It=s funny how we can see our parents in our grandchildren. Looking at a photo of my granddaughter whom I see infrequently because she lives in Oregon, I am struck by how her mouth and chin identically resembles her father=s. He, in turn, received the lower part of his face from my father. It started me thinking about family likenesses and differences. I was destined to be short because both my parents had to stretch to attain a height taller than five feet, three inches.
I remember noting a niece=s body movements as we strolled the Mall one time, how much her walk resembled the way my father walked. It was a low, swinging-from-the-hips kind of walk. My contacts with my father=s siblings were few. Of those I have met in my father=s family of three brothers and three sisters, all shared the same small physical frame and high-energy personality.
My husband=s parents brought together a blending of English and German heritage. It revealed itself in the children by a brother and sister bearing the dark hair and brown eyes of their father. My husband, on the other hand, displays the light coloring and piercing blue eyes from his mother=s side of the family. My husband brought a gene for tallness into our family mix. Both of our sons have reached and topped the six-foot mark. However, the oldest inherited the energized, always-on-the-move behavior pattern of my father, while my younger son moves through life in the slow, deliberate manner of my mother-in-law=s family.

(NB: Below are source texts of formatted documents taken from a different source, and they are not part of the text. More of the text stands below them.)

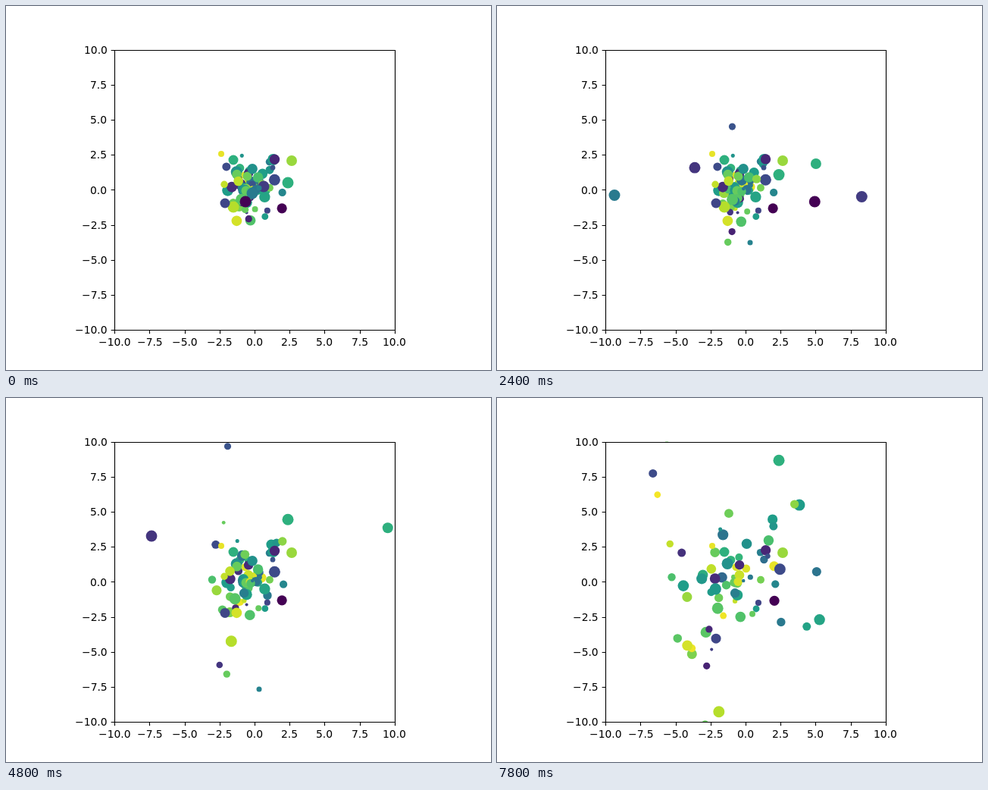
An HTML page with a canvas that plays this animation: 640 px wide and 480 px high, repeating every 8 s.

```html
<!DOCTYPE html>
<html lang="en">
<head>
<meta charset="utf-8">
<title>Scattering particles</title>
<style>
  html, body { margin: 0; width: 100%; height: 100%; overflow: hidden; background: #fff; }
  canvas { display: block; }
</style>
</head>
<body>
<canvas id="stage" width="640" height="480"></canvas>
<script>
const ctx = document.getElementById('stage').getContext('2d');
const STEP = 200, STEPS = 40;
const LEFT = 143.2, TOP = 57.6, SIZE = 369.6;
const UNIT = SIZE / 20, CX = LEFT + SIZE / 2, CY = TOP + SIZE / 2;

// A dot's colour is a position from 0 to 9 on this scale.
const SCALE = ['440154', '482878', '3e4989', '31688e', '26828e',
               '1f9e89', '35b779', '6ece58', 'b5de2b', 'fde725']
  .map(hex => hex.match(/../g).map(pair => parseInt(pair, 16)));

function scaleColor(pos) {
  const i = Math.min(8, Math.floor(pos));
  return `rgb(${SCALE[i].map((v, k) => Math.round(v + (SCALE[i + 1][k] - v) * (pos - i)))})`;
}

function seeded(seed) {
  return () => {
    seed = seed + 0x6d2b79f5 | 0;
    let t = Math.imul(seed ^ seed >>> 15, seed | 1);
    t ^= t + Math.imul(t ^ t >>> 7, t | 61);
    return ((t ^ t >>> 14) >>> 0) / 2 ** 32;
  };
}

const random = seeded(7);

// A normally spread cloud whose dots fly outwards one after another, mostly slowly.
function cloudDot() {
  const distance = Math.min(2.6, Math.sqrt(-2 * Math.log(1 - random()))) * UNIT;
  const angle = random() * 2 * Math.PI;
  const heading = angle + random() - .5;
  const speed = 9 * random() ** 3;
  return {
    x: CX + distance * Math.cos(angle),
    y: CY + distance * Math.sin(angle),
    r: .7 + 6.9 * Math.sqrt(random()),
    color: 9 * random(),
    start: 36 * random(),
    vx: speed * Math.cos(heading),
    vy: speed * Math.sin(heading)
  };
}

// The most conspicuous dots
const leaders = [
  { x: 284, y: 195, r: 4, color: 8.7 },
  { x: 300, y: 203, r: 6.5, color: 5.7 },
  { x: 377, y: 204, r: 7, color: 7.6 },
  { x: 372, y: 233, r: 7.5, color: 5.7, start: 10, vy: -5.2 },
  { x: 300, y: 265, r: 7.5, color: 8, start: 15, vx: -.3, vy: 6.2 },
  { x: 289, y: 260, r: 6.5, color: 1.9, start: 13.6, vy: 2.25 },
  { x: 325, y: 247, r: 7.5, color: 3.7, start: 2, vx: -17, vy: .25 },
  { x: 340, y: 238, r: 7.5, color: 1.6, start: 3, vx: 15.7, vy: 1.5 },
  { x: 316, y: 258, r: 7.5, color: 0, start: 5, vx: 14.75 },
  { x: 334, y: 240, r: 3.5, color: 4, vy: 6 }
];

const dots = [...Array.from({ length: 76 }, cloudDot), ...leaders];

function drawDot({ x, y, r, color, start = 0, vx = 0, vy = 0 }, step) {
  const moved = Math.max(0, step - start);
  ctx.fillStyle = scaleColor(color);
  ctx.beginPath();
  ctx.arc(x + vx * moved, y + vy * moved, r, 0, 2 * Math.PI);
  ctx.fill();
}

function drawAxes() {
  const snap = v => Math.round(v) + .5;
  const x0 = snap(LEFT), y0 = snap(TOP), x1 = snap(LEFT + SIZE), y1 = snap(TOP + SIZE);
  ctx.strokeStyle = ctx.fillStyle = '#000';
  ctx.lineWidth = 1.11;
  ctx.font = '13.89px "DejaVu Sans", sans-serif';
  ctx.beginPath();
  ctx.rect(x0, y0, x1 - x0, y1 - y0);
  for (let i = 0; i <= 8; i++) {
    const value = i * 2.5 - 10, offset = i * SIZE / 8;
    const label = (value < 0 ? '\u2212' : '') + Math.abs(value).toFixed(1);
    const width = ctx.measureText(label).width;
    const x = LEFT + offset, y = TOP + SIZE - offset;
    ctx.moveTo(snap(x), y1);
    ctx.lineTo(snap(x), y1 + 4.86);
    ctx.moveTo(x0, snap(y));
    ctx.lineTo(x0 - 4.86, snap(y));
    ctx.fillText(label, Math.round(x - width / 2), 448);
    ctx.fillText(label, Math.round(133.4 - width), Math.round(y + 5.2));
  }
  ctx.stroke();
}

function render(now) {
  const step = Math.floor(now / STEP) % STEPS;
  ctx.fillStyle = '#fff';
  ctx.fillRect(0, 0, 640, 480);
  ctx.save();
  ctx.beginPath();
  ctx.rect(LEFT, TOP, SIZE, SIZE);
  ctx.clip();
  dots.forEach(dot => drawDot(dot, step));
  ctx.restore();
  drawAxes();
}

const began = performance.now();
function tick() {
  render(performance.now() - began);
  requestAnimationFrame(tick);
}
tick();
</script>
</body>
</html>
```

Although certain traits and mannerisms bring remembrances of someone from a past generation, I quickly acknowledge I am seeing only a suggestion of that older person in the one I=m observing. I smile at the resemblance, that reminder of another. The remembered image is displaced quickly because the niece B the son B the granddaughter, each is a unique individual, unlike any who has come before. Each a person has hopes and dreams that are all their own.